Drones, also called unmanned aerial vehicles (UAVs), have no human pilot onboard, and instead are either controlled by a person on the ground or autonomously via a computer program. These stealth craft are becoming increasingly popular, not just for war and military purposes, but also for everything from wildlife and atmospheric research to disaster relief and sports photography. Drones are becoming the eyes and ears of scientists by surveying the ground for archaeological sites, signs of illegal hunting and crop damage, and even zipping inside hurricanes to study the wild storms. You can even rent a personal drone to soar above the horizon and snap a photo or video. Our news and features will cover developments in drone technologies, innovative uses for drones and how drone use will impact society.
Until recently autonomous drones were used almost exclusively by the military, government, and research institutions, but falling prices and open source hardware are making these hovering robots more accessible than ever.
Working together unmanned aircraft could improve hurricane forecasts.
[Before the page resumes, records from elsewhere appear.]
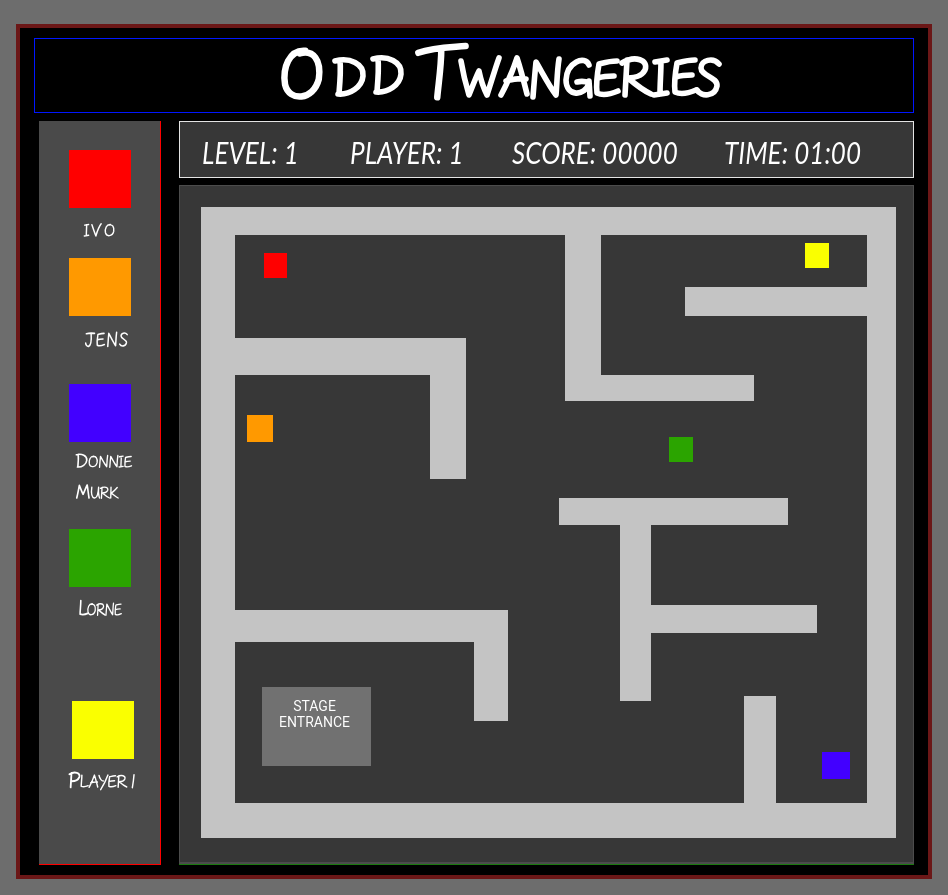
<!DOCTYPE html>
<html lang="en">
<head>
<meta charset="utf-8">
<title>Odd Twangeries</title>
<style>
:root {
  --backdrop: #6d6d6d;
  --frame: #6b1717;
  --title-line: #0016ff;
  --roster: #4a4a4a;
  --floor: #373737;
  --wall: #c4c4c4;
  --stage: #717171;
  --red: #ff0000;
  --orange: #ff9900;
  --blue: #4200ff;
  --green: #2ba400;
  --yellow: #faff00;
  --ink: #ffffff;
}
* { box-sizing: border-box; margin: 0; padding: 0; }
html, body { width: 948px; height: 895px; overflow: hidden; }
body { background: var(--backdrop); padding: 24px 16px 16px; color: var(--ink); }
svg { display: block; overflow: visible; }
.glyphs { position: absolute; width: 0; height: 0; }

.game {
  width: 916px; height: 855px;
  padding: 10px 14px;
  border: 4px solid var(--frame);
  background: #000;
  display: flex; flex-direction: column; gap: 8px;
}
.title { height: 75px; border: 1px solid var(--title-line); }
.lettering { fill: none; stroke: var(--ink); stroke-width: 5.6; stroke-linecap: round; stroke-linejoin: round; }
.title .cap { stroke-width: 4.8; }
.roster .lettering { stroke-width: 4.4; }

.play { display: flex; gap: 18px; height: 744px; padding-left: 5px; }
.roster {
  width: 122px; padding-top: 29px; list-style: none;
  background: var(--roster);
  border-right: 1px solid var(--red); border-bottom: 1px solid var(--red);
}
.member { height: 108px; }
.member.second { height: 126px; }
.member.third { height: 145px; }
.member.fourth { height: 172px; }
.swatch { width: 62px; height: 58px; margin-left: 30px; background: var(--tone); }
.player .swatch { margin-left: 33px; }

.main { width: 735px; display: flex; flex-direction: column; gap: 7px; }
.status {
  height: 57px; padding-left: 22px;
  display: flex; align-items: center;
  background: var(--floor); border: 1px solid #e4e4e4;
  font: italic 400 31px/1 Lato, "Open Sans", sans-serif;
  white-space: nowrap;
}
.status p { width: 148px; padding-top: 5px; }
.status .player-no { width: 162px; }
.status .score { width: 212px; }
.status span { display: inline-block; transform: scaleX(.84); transform-origin: left; }

.board {
  position: relative; height: 680px;
  background: var(--floor);
  box-shadow: inset 0 0 0 1px #4c4c4c, inset 0 -1px 0 1px #4c4c4c;
  border-bottom: 1px solid #1c7a10;
}
.stage {
  position: absolute; left: 83px; top: 502px; width: 109px; height: 79px;
  padding: 11px 4px 0 0;
  background: var(--stage);
  font: 14px/16px Roboto, sans-serif; text-align: center;
}
</style>
</head>
<body>
<svg class="glyphs" aria-hidden="true">
  <defs>
    <path id="a" d="M2 1C8-10 14-24 18-36C22-24 25-12 28 0M7-13C14-15 20-16 27-15"/>
    <path id="d" d="M6-34C7-22 6-12 5-1M1-33C16-37 30-30 29-18C28-7 16 1 4 0"/>
    <path id="e" d="M24-34C16-34 10-32 6-31C4-20 3-10 4-2C10 1 18-1 25-4M5-17C11-19 16-19 21-19"/>
    <path id="g" d="M26-29C22-39 4-32 3-14C3 3 22 3 26-11C22-13 18-13 14-12M26-13L27 2"/>
    <path id="i" d="M2-33L14-35M8-34C8-22 7-12 7-1M1 0L14-2"/>
    <path id="j" d="M4-33C12-35 20-35 28-34M18-34C19-20 18-2 11 1C6 2 2-3 2-8"/>
    <path id="k" d="M5-35L4 0M25-34C18-26 11-19 5-16C12-12 20-4 28 0"/>
    <path id="l" d="M5-36C5-24 3-12 3-2C10 0 17-1 24-4"/>
    <path id="m" d="M2 0C5-12 7-24 9-34C13-24 16-16 19-10C23-18 26-27 30-35C32-24 33-12 35 0"/>
    <path id="n" d="M3 1C4-12 5-24 6-34C12-24 19-10 26-1C27-12 27-24 29-37"/>
    <path id="o" d="M18-35C6-36 1-22 3-10C6 3 24 2 28-14C30-28 24-36 14-33"/>
    <path id="p" d="M6-34L4 1M1-31C14-39 28-34 25-24C22-16 12-14 6-14"/>
    <path id="r" d="M6-34L4 1M1-31C14-39 28-34 24-24C21-18 13-16 7-16C14-10 21-4 30 0"/>
    <path id="s" d="M24-31C18-38 6-35 6-27C6-19 23-18 22-9C20 2 6 2 2-5"/>
    <path id="t" d="M1-32C12-36 24-36 36-37M18-35C18-22 16-10 15 1"/>
    <path id="u" d="M4-35C2-20 2-2 12 0C22 1 25-18 26-35M26-34C25-20 26-8 29 0"/>
    <path id="v" d="M2-34C6-22 10-10 14 0C18-14 23-28 30-37"/>
    <path id="w" d="M2-34C4-22 7-10 10 0C14-10 17-18 20-24C22-14 25-6 28 0C32-12 36-26 40-37"/>
    <path id="y" d="M3-35C5-24 12-18 16-18M30-36C24-20 16-4 8 8"/>
    <path id="one" d="M9-37C8-24 6-10 4 2"/>
  </defs>
</svg>

<main class="game">
  <h1 class="title">
    <svg class="lettering" width="878" height="73" role="img" aria-label="Odd Twangeries">
      <use class="cap" href="#o" transform="translate(246 59) scale(1.35)"/>
      <use href="#d" x="299" y="55"/>
      <use href="#d" x="337" y="53"/>
      <use class="cap" href="#t" transform="translate(382 57) scale(1.35)"/>
      <use href="#w" x="424" y="56"/>
      <use href="#a" x="464" y="55"/>
      <use href="#n" x="495" y="57"/>
      <use href="#g" x="528" y="55"/>
      <use href="#e" x="558" y="56"/>
      <use href="#r" x="586" y="55"/>
      <use href="#i" x="618" y="56"/>
      <use href="#e" x="636" y="55"/>
      <use href="#s" x="660" y="56"/>
    </svg>
  </h1>

  <div class="play">
    <ul class="roster">
      <li class="member" style="--tone: var(--red)">
        <div class="swatch"></div>
        <svg class="lettering" width="121" height="40" role="img" aria-label="iVO">
          <g transform="translate(45 28) scale(.33)">
            <use href="#i"/><use href="#v" x="22"/><use href="#o" x="62"/>
          </g>
        </svg>
      </li>
      <li class="member second" style="--tone: var(--orange)">
        <div class="swatch"></div>
        <svg class="lettering" width="121" height="40" role="img" aria-label="Jens">
          <g transform="translate(46 30) scale(.34 .37)">
            <use href="#j"/><use href="#e" x="32"/><use href="#n" x="64"/><use href="#s" x="100"/>
          </g>
        </svg>
      </li>
      <li class="member third" style="--tone: var(--blue)">
        <div class="swatch"></div>
        <svg class="lettering" width="121" height="62" role="img" aria-label="Donnie Murk">
          <g transform="translate(37 25) scale(.31)">
            <use href="#d" transform="scale(1.2)"/><use href="#o" x="40"/><use href="#n" x="73"/><use href="#n" x="106"/><use href="#i" x="138"/><use href="#e" x="154"/>
          </g>
          <g transform="translate(37 56) scale(.31)">
            <use href="#m" transform="scale(1.2)"/><use href="#u" x="47"/><use href="#r" x="78"/><use href="#k" x="108"/>
          </g>
        </svg>
      </li>
      <li class="member fourth" style="--tone: var(--green)">
        <div class="swatch"></div>
        <svg class="lettering" width="121" height="40" role="img" aria-label="Lorne">
          <g transform="translate(40 28) scale(.29 .32)">
            <use href="#l" transform="scale(1.25)"/><use href="#o" x="28"/><use href="#r" x="60"/><use href="#n" x="90"/><use href="#e" x="121"/>
          </g>
        </svg>
      </li>
      <li class="member player" style="--tone: var(--yellow)">
        <div class="swatch"></div>
        <svg class="lettering" width="121" height="40" role="img" aria-label="Player 1">
          <g transform="translate(30 28) scale(.33)">
            <use href="#p" transform="scale(1.25)"/><use href="#l" x="34"/><use href="#a" x="59"/><use href="#y" x="88"/><use href="#e" x="117"/><use href="#r" x="145"/><use href="#one" x="188"/>
          </g>
        </svg>
      </li>
    </ul>

    <section class="main">
      <div class="status">
        <p><span>LEVEL: 1</span></p>
        <p class="player-no"><span>PLAYER: 1</span></p>
        <p class="score"><span>SCORE: 00000</span></p>
        <p class="time"><span>TIME: 01:00</span></p>
      </div>

      <div class="board">
        <svg width="735" height="680" role="img" aria-label="Maze with five characters" shape-rendering="crispEdges">
          <g class="walls" fill="var(--wall)">
            <rect x="22" y="22" width="695" height="28"/>
            <rect x="22" y="22" width="34" height="631"/>
            <rect x="688" y="22" width="29" height="631"/>
            <rect x="22" y="618" width="695" height="35"/>
            <rect x="56" y="153" width="231" height="37"/>
            <rect x="251" y="153" width="36" height="141"/>
            <rect x="386" y="50" width="36" height="166"/>
            <rect x="386" y="190" width="189" height="26"/>
            <rect x="506" y="102" width="182" height="29"/>
            <rect x="380" y="313" width="229" height="27"/>
            <rect x="441" y="340" width="31" height="176"/>
            <rect x="472" y="420" width="166" height="28"/>
            <rect x="56" y="425" width="273" height="32"/>
            <rect x="295" y="425" width="34" height="111"/>
            <rect x="565" y="511" width="32" height="107"/>
          </g>
          <g class="tokens">
            <rect x="85" y="68" width="23" height="25" fill="var(--red)"/>
            <rect x="626" y="58" width="24" height="25" fill="var(--yellow)"/>
            <rect x="68" y="230" width="26" height="27" fill="var(--orange)"/>
            <rect x="490" y="252" width="24" height="25" fill="var(--green)"/>
            <rect x="643" y="567" width="28" height="27" fill="var(--blue)"/>
          </g>
        </svg>
        <div class="stage">STAGE<br>ENTRANCE</div>
      </div>
    </section>
  </div>
</main>
</body>
</html>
But coordinated flight while in the throes of hurricane force winds calls for a lot of mathematical formulas, tricky steering algorithms and prototype testing.